# THE PROBLEM
Only lines with the word "setAttribute" are needed; collect each of them from the listing below.

═════ EXERCISE INPUT

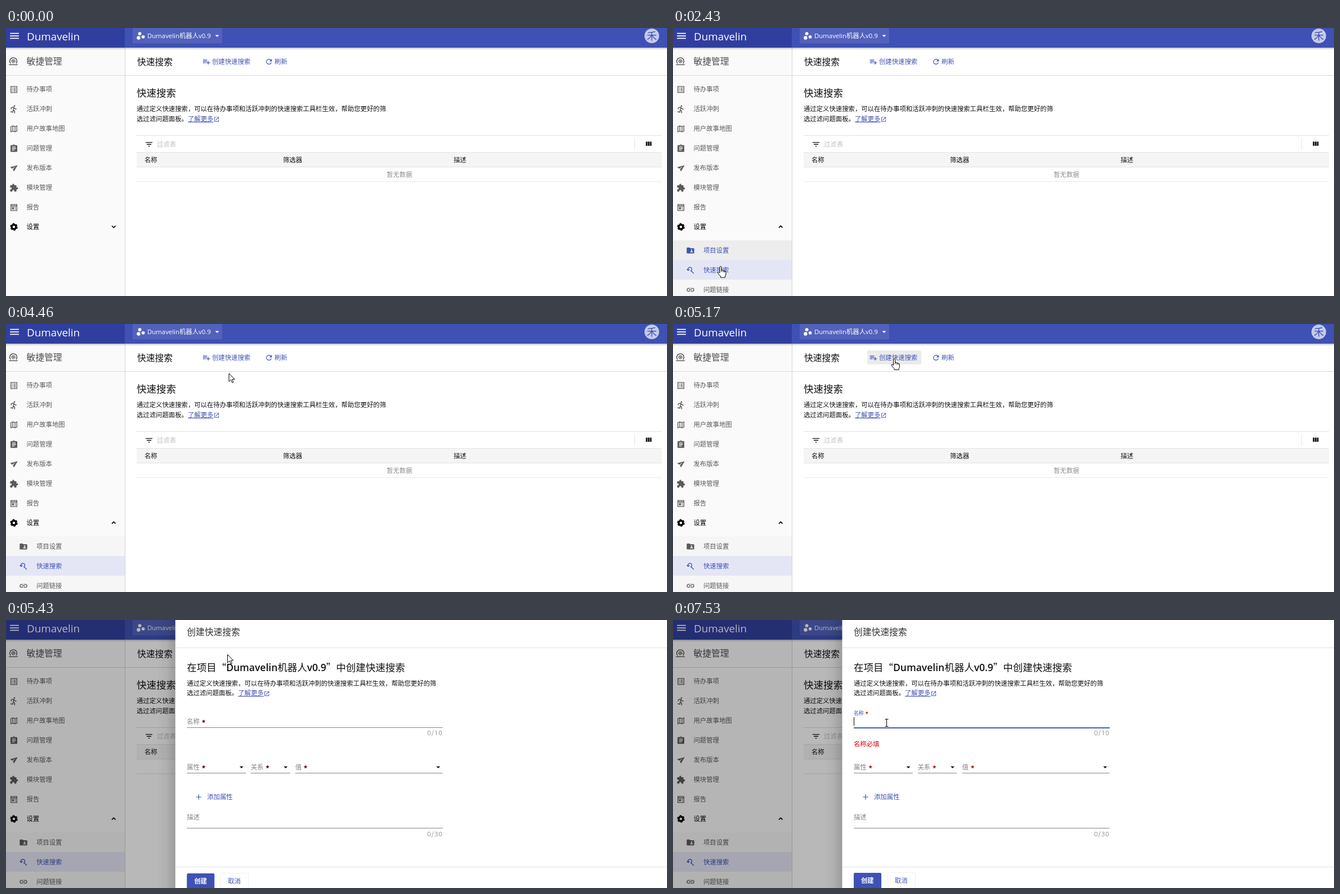
Write an HTML page that moves like this. It is 1174 px wide and 477 px high and loops after 8000 ms.

```html
<!DOCTYPE html>
<html lang="zh-CN">
<head>
<meta charset="utf-8">
<title>快速搜索</title>
<style>
html, body { margin: 0; width: 100%; height: 100%; overflow: hidden; background: #fff; }
svg { display: block; width: 1174px; height: 477px; }
text { font-family: "Noto Sans CJK SC", "Noto Sans CJK", sans-serif; white-space: pre; }
.latin { font-family: "Open Sans", "Noto Sans", sans-serif; }
.counter { letter-spacing: .08em; }
.heading .latin { font-weight: 600; }
</style>
</head>
<body>
<svg id="stage" viewBox="0 0 1174 477"></svg>
<script>
const LOOP = 8000;
const BLUE = '#3f51b5', GREY = '#5a5a5a', INK = '#111', RED = '#d50000';
const BODY = 11.375, TITLE = 15.75, HEAD = 17.5;
const BRAND = 'Dumavelin', PROJECT = BRAND + '机器人v0.9';

// Text is placed by its left edge and vertical centre.
const text = (x, cy, string, color = INK, size = BODY, attrs = '') =>
  `<text x="${x}" y="${cy + size * 0.38}" font-size="${size}" fill="${color}" ${attrs}>` +
  string.replace(/[A-Za-z0-9.]+/g, '<tspan class="latin">$&</tspan>') + '</text>';
const rect = (x, y, w, h, fill, attrs = '') =>
  `<rect x="${x}" y="${y}" width="${w}" height="${h}" fill="${fill}" ${attrs}/>`;
const path = (d, attrs = '') => `<path d="${d}" ${attrs}/>`;
const line = (d, width = 2) =>
  path(d, `fill="none" stroke="currentColor" stroke-width="${width}"`);
const ring = (r, width, attrs = '') =>
  `<circle cx="12" cy="12" r="${r}" fill="none" stroke="currentColor" stroke-width="${width}" ${attrs}/>`;

const icons = {
  menu: path('M3 6H21V8H3ZM3 11H21V13H3ZM3 16H21V18H3Z'),
  list: line('M4 4H20V20H4ZM7 8H9M11 8H17M7 12H9M11 12H17M7 16H9M11 16H17'),
  run: '<circle cx="13.5" cy="3.5" r="2"/>' +
    line('M5 12V8.5L10 6.5 12.5 7.5 15 11 19 12M12 7.5 10.5 14 14 17V23M10.5 14 9 20 3 18.8', 2.2),
  map: line('M4 6 9 4 15 6 20 4V18L15 20 9 18 4 20ZM9 4V18M15 6V20'),
  clipboard: path('M19 3h-4.2a3 3 0 0 0-5.6 0H5a2 2 0 0 0-2 2v14a2 2 0 0 0 2 2h14a2 2 0 0 0 2-2V5a2 2 0 0 0-2-2zm-7 0a1 1 0 1 1 0 2 1 1 0 0 1 0-2zM7 7h10v2H7zm0 4h10v2H7zm0 4h7v2H7z'),
  plane: path('M22 4 2 9.5 7.5 13 17 7 9.5 14.5 12 21Z'),
  puzzle: path('M20.5 11H19V7a2 2 0 0 0-2-2h-4V3.5a2.5 2.5 0 0 0-5 0V5H4a2 2 0 0 0-2 2v3.8h1.5a2.7 2.7 0 0 1 0 5.4H2V20a2 2 0 0 0 2 2h3.8v-1.5a2.7 2.7 0 0 1 5.4 0V22H17a2 2 0 0 0 2-2v-4h1.5a2.5 2.5 0 0 0 0-5z'),
  report: path('M3 3H21V21H3ZM5 9V19H19V9ZM5 5V6.5H19V5ZM7 11H12V17H7ZM14 11H17V13H14ZM14 15H17V17H14Z'),
  gear: ring(5.8, 5) + ring(8.8, 2.6, 'stroke-dasharray="5 4.215"'),
  folder: path('M20 6h-8l-2-2H4a2 2 0 0 0-2 2v12a2 2 0 0 0 2 2h16a2 2 0 0 0 2-2V8a2 2 0 0 0-2-2zm-5 3a2 2 0 1 1 0 4 2 2 0 0 1 0-4zm4 8h-8v-1c0-1.3 2.7-2 4-2s4 .7 4 2z'),
  search: line('M6 12A5.2 5.2 0 1 1 12 14.5M13.5 13.5 21 21M2.5 9.5 6 13 9.5 9.5'),
  link: line('M11 8H7A4 4 0 0 0 7 16H11M13 8H17A4 4 0 0 1 17 16H13M8 12H16'),
  agile: ring(4, 2.2, 'stroke-dasharray="2.2 .95"') + line('M5 18A9 9 0 1 1 19 18M1 21H23') + ring(1, 1.5),
  addList: path('M14 10H2v2h12zm0-4H2v2h12zm4 8v-4h-2v4h-4v2h4v4h2v-4h4v-2zM2 16h8v-2H2z'),
  refresh: path('M17.65 6.35A8 8 0 1 0 19.73 14h-2.08A6 6 0 1 1 16.2 7.8L13 11h7V4z'),
  open: path('M19 19H5V5h7V3H3v18h18v-9h-2zM14 3v2h3.6l-9.8 9.8 1.4 1.4L19 6.4V10h2V3z'),
  filter: path('M10 18h4v-2h-4zM3 6v2h18V6zm3 7h12v-2H6z'),
  plus: line('M12 4V20M4 12H20'),
  columns: path('M4 6H8.5V18H4ZM9.8 6H14.3V18H9.8ZM15.5 6H20V18H15.5Z'),
  group: '<circle cx="7" cy="17" r="4.5"/><circle cx="10" cy="6.5" r="4.2"/><circle cx="18.5" cy="14.5" r="4"/>',
};
const icon = (name, cx, cy, color = GREY, size = 16) =>
  `<g transform="translate(${cx - size / 2} ${cy - size / 2}) scale(${size / 24})" color="${color}" fill="${color}" fill-rule="evenodd">${icons[name]}</g>`;
const caretDown = (cx, cy, color = INK) =>
  path(`M${cx - 3.5} ${cy - 1.5}h7l-3.5 3.5z`, `fill="${color}"`);

const intro = (x, y) =>
  text(x, y, '通过定义快速搜索，可以在待办事项和活跃冲刺的快速搜索工具栏生效，帮助您更好的筛') +
  text(x, y + 17.5, '选过滤问题面板。') +
  text(x + 91, y + 17.5, '了解更多', BLUE, BODY, 'text-decoration="underline"') +
  icon('open', x + 142, y + 18.5, BLUE, 11);

const menu = [['list', '待办事项'], ['run', '活跃冲刺'], ['map', '用户故事地图'], ['clipboard', '问题管理'],
  ['plane', '发布版本'], ['puzzle', '模块管理'], ['report', '报告']];

const topBar = () =>
  rect(0, 35, 1174, 4, 'url(#barShadow)') + rect(211, 0, 963, 35, BLUE) + rect(0, 0, 211, 35, '#303f9f') +
  icon('menu', 15, 14, '#fff', 21) + text(37, 15, BRAND, '#fff', 18.8) +
  rect(225, 0, 159, 27.5, '#5262bc', 'rx="2"') + icon('group', 239, 14, '#fff', 17) +
  text(251, 14, PROJECT, '#fff') + caretDown(375, 14, '#fff') +
  '<circle cx="1147" cy="14" r="13" fill="#c5cbe9"/>' + text(1138, 14, '禾', BLUE, 18, 'font-weight="500"');

const sidebar = () =>
  rect(0, 35, 211, 442, '#fafafa') + rect(0, 336, 211, 35, '#f3f3f3', 'id="settingsHover"') +
  icon('agile', 13, 59, '#444', 17) + text(36.5, 59, '敏捷管理', '#4d4d4d', TITLE) +
  menu.map(([name, label], i) => icon(name, 14, 109.5 + 35 * i) + text(36.5, 109 + 35 * i, label, GREY)).join('') +
  icon('gear', 14, 354, '#000') + text(36.5, 354, '设置', '#000') +
  path('M188 352l3.3 3.3 3.3-3.3', 'id="chevron" fill="none" stroke="#000" stroke-width="1.6"') +
  `<g clip-path="url(#submenuClip)">` +
  rect(0, 378, 211, 99, '#f6f6f6') + rect(0, 413, 211, 35, '#e4e6f5') +
  icon('folder', 31, 396) + text(54, 396, '项目设置', GREY) +
  '<g id="projectHover">' + rect(0, 378, 211, 35, '#ededed') +
  icon('folder', 31, 396, BLUE) + text(54, 396, '项目设置', BLUE) + '</g>' +
  icon('search', 31, 431, BLUE) + text(54, 431, '快速搜索', BLUE) +
  icon('link', 31, 466) + text(54, 466, '问题链接', GREY) + '</g>' +
  rect(211, 35, 1, 442, '#d3d3d3') + rect(0, 84, 1174, 1, '#d8d8d8');

const page = () =>
  text(233, 60, '快速搜索', INK, TITLE) +
  rect(345, 47, 96, 25, '#ebebeb', 'id="createHover" rx="2"') +
  icon('addList', 356, 60, BLUE, 15) + text(366, 60, '创建快速搜索', BLUE) +
  icon('refresh', 467, 60, BLUE, 15) + text(477, 60, '刷新', BLUE) +
  text(232, 115, '快速搜索', INK, HEAD) + intro(232, 144) +
  rect(232, 191, 933, 1, '#dfdfdf') + icon('filter', 254, 207, INK, 16) + text(268, 207, '过滤表', '#bfbfbf') +
  rect(1116, 195, 1, 22, '#e4e4e4') + icon('columns', 1141.5, 206, INK, 15) +
  rect(232, 221, 933, 27, '#e3e3e3') + rect(232, 222, 933, 25, '#f5f5f5') +
  text(246, 235, '名称') + text(492, 235, '筛选器') + text(795, 235, '描述') +
  text(676, 261, '暂无数据', '#8c8c8c') + rect(232, 273, 933, 1, '#e6e6e6');

const star = (x, cy) => `<text class="star" x="${x}" y="${cy + 8}" font-size="14" font-weight="700">*</text>`;
const required = (x, cy, label) =>
  text(x, cy, label, '#808080') + star(x + label.length * BODY + 3.5, cy);
const counter = (cy, max) =>
  text(775.5, cy, `0/${max}`, '#8c8c8c', BODY, 'class="counter" text-anchor="end"');
const underline = (x1, x2, y) => rect(x1, y, x2 - x1, 1, '#858585');
const select = (x1, x2, label) =>
  required(x1, 262, label) + caretDown(x2 - 8, 262) + underline(x1, x2, 272);

const drawer = () =>
  rect(268, 0, 33, 477, 'url(#drawerShadow)') + rect(300.5, 0, 873.5, 477, '#fff') +
  text(321, 21, '创建快速搜索', '#333', TITLE) + rect(300.5, 49, 873.5, 1, '#e2e2e2') +
  text(321, 84, `在项目“${PROJECT}”中创建快速搜索`, INK, HEAD, 'class="heading"') + intro(321, 112.5) +
  `<g id="nameLabel">${required(321, 181, '名称')}</g>` + underline(321, 775.5, 191) +
  rect(321, 191, 454.5, 2, '#3f5fc4', 'id="focusLine"') + rect(321, 173, 1, 15, '#000', 'id="textCaret"') +
  counter(201, 10) + text(321, 221, '名称必填', RED, BODY, 'id="error"') +
  select(321, 426, '属性') + select(434.5, 504.5, '关系') + select(513.5, 775.5, '值') +
  icon('plus', 342, 315, BLUE, 14) + text(357, 315, '添加属性', BLUE) +
  text(321, 350.5, '描述', '#808080') + underline(321, 775.5, 370) + counter(381, 30) +
  rect(300.5, 439, 873.5, 1, '#e2e2e2') + '<g id="buttons">' +
  rect(321, 451, 49, 30, BLUE, 'rx="2"') + text(334, 465, '创建', '#fff', BODY, 'font-weight="700"') +
  rect(380.5, 450.5, 50, 30, '#fff', 'rx="2" stroke="#efefef"') + text(394, 465, '取消', BLUE) + '</g>';

const outline = 'fill="#fff" stroke="#000" stroke-linejoin="round"';
const cursors =
  path('M0 0V14.5L3.4 11.3 5.8 16.6 8 15.6 5.7 10.5H10.2Z', `id="arrow" ${outline}`) +
  path('M-2 1.8Q-2 .2-.5 .2T1 1.8V7Q3.5 6 4 8 6 7 6.5 9 9 8.5 9 11V14Q9 16 7.5 18V20H-.5V18Q-3 15.5-5 12.5-6 10.5-4.5 10.3-3.3 10.2-2 12ZM1 7V10M4 8V10.5M6.5 9V11', `id="hand" ${outline}`) +
  path('M-3-6.5H3M0-6.5V6.5M-3 6.5H3', 'id="beam" fill="none" stroke="#000"');

document.getElementById('stage').innerHTML =
  `<defs>
    <linearGradient id="barShadow" x2="0" y2="1"><stop stop-opacity=".22"/><stop offset="1" stop-opacity="0"/></linearGradient>
    <linearGradient id="drawerShadow"><stop stop-opacity="0"/><stop offset=".5" stop-opacity=".04"/><stop offset="1" stop-opacity=".16"/></linearGradient>
    <clipPath id="submenuClip"><rect id="submenuArea" y="371" width="211" height="0"/></clipPath>
  </defs>` +
  rect(0, 0, 1174, 477, '#fff') + sidebar() + page() + topBar() +
  rect(0, 0, 1174, 477, '#000', 'id="mask"') + `<g id="drawer">${drawer()}</g><g id="cursor">${cursors}</g>`;

const $ = id => document.getElementById(id);
const set = (id, name, value) => $(id).setAttribute(name, value);
const show = (id, visible) => set(id, 'display', visible ? 'inline' : 'none');
const progress = (t, start, end) => Math.min(1, Math.max(0, (t - start) / (end - start)));
const smooth = p => p * p * (3 - 2 * p);
const easeOut = p => 1 - (1 - p) ** 5;

// Pointer stops: time, x, y
const route = [[690, 112, 484], [1180, 95, 362], [1380, 92, 359], [1750, 92, 359], [2300, 85, 424],
  [2640, 85, 424], [2690, 85, 428], [3700, 85, 428], [4200, 436, 150], [4460, 396, 88], [4510, 396, 88],
  [4800, 393.5, 61.5], [6000, 393.5, 61.5], [6440, 379.5, 183], [LOOP, 379.5, 183]];
function pointerAt(t) {
  const next = route.findIndex(stop => stop[0] > t);
  if (next < 1) return route[0].slice(1);
  const [t0, x0, y0] = route[next - 1], [t1, x1, y1] = route[next];
  const p = smooth(progress(t, t0, t1));
  return [x0 + (x1 - x0) * p, y0 + (y1 - y0) * p];
}

function draw(t) {
  const [x, y] = pointerAt(t);
  const opened = t >= 5212;
  const onMenu = x < 211 && y >= 336 && (y < 371 || t > 1510);
  const onCreate = t > 4510 && y < 72;
  const kind = t > 6000 && y > 171 ? 'beam' : onMenu || (onCreate && !opened) ? 'hand' : 'arrow';
  for (const id of ['arrow', 'hand', 'beam']) show(id, id === kind);
  set('cursor', 'transform', `translate(${x} ${y})`);

  show('settingsHover', onMenu && y < 371);
  set('projectHover', 'opacity', progress(t, 1980, 2120) * (1 - progress(t, 2430, 2560)));
  show('createHover', onCreate && t < 5400);
  const unfold = smooth(progress(t, 1510, 1750));
  set('submenuArea', 'height', 106 * unfold);
  set('chevron', 'transform', `rotate(${180 * unfold} 191.3 353.7)`);

  const slide = easeOut(progress(t, 5212, 5512));
  show('drawer', opened);
  set('drawer', 'opacity', slide);
  set('drawer', 'transform', `translate(1174 0) scale(${0.8 + 0.2 * slide} 1) translate(-1174 0)`);
  set('mask', 'opacity', 0.28 * progress(t, 5212, 5412));

  const focus = smooth(progress(t, 6600, 6760));
  set('nameLabel', 'transform', `translate(321 ${181 - 15 * focus}) scale(${1 - 0.22 * focus}) translate(-321 -181)`);
  $('nameLabel').firstChild.setAttribute('fill', focus > 0 ? BLUE : '#808080');
  set('focusLine', 'transform', `translate(548 0) scale(${focus} 1) translate(-548 0)`);
  show('textCaret', (t >= 6600 && t < 7010) || t >= 7530);
  set('error', 'opacity', progress(t, 6990, 7130));
  set('buttons', 'transform', `translate(0 ${t >= 7010 ? -1 : 0})`);
  for (const node of document.querySelectorAll('.star')) node.setAttribute('fill', t < 5800 ? '#4a0a12' : RED);
}

function tick() {
  draw(performance.now() % LOOP);
  requestAnimationFrame(tick);
}
tick();
</script>
</body>
</html>
```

══════════

# RESULT OF THE EXERCISE
const set = (id, name, value) => $(id).setAttribute(name, value);
  $('nameLabel').firstChild.setAttribute('fill', focus > 0 ? BLUE : '#808080');
  for (const node of document.querySelectorAll('.star')) node.setAttribute('fill', t < 5800 ? '#4a0a12' : RED);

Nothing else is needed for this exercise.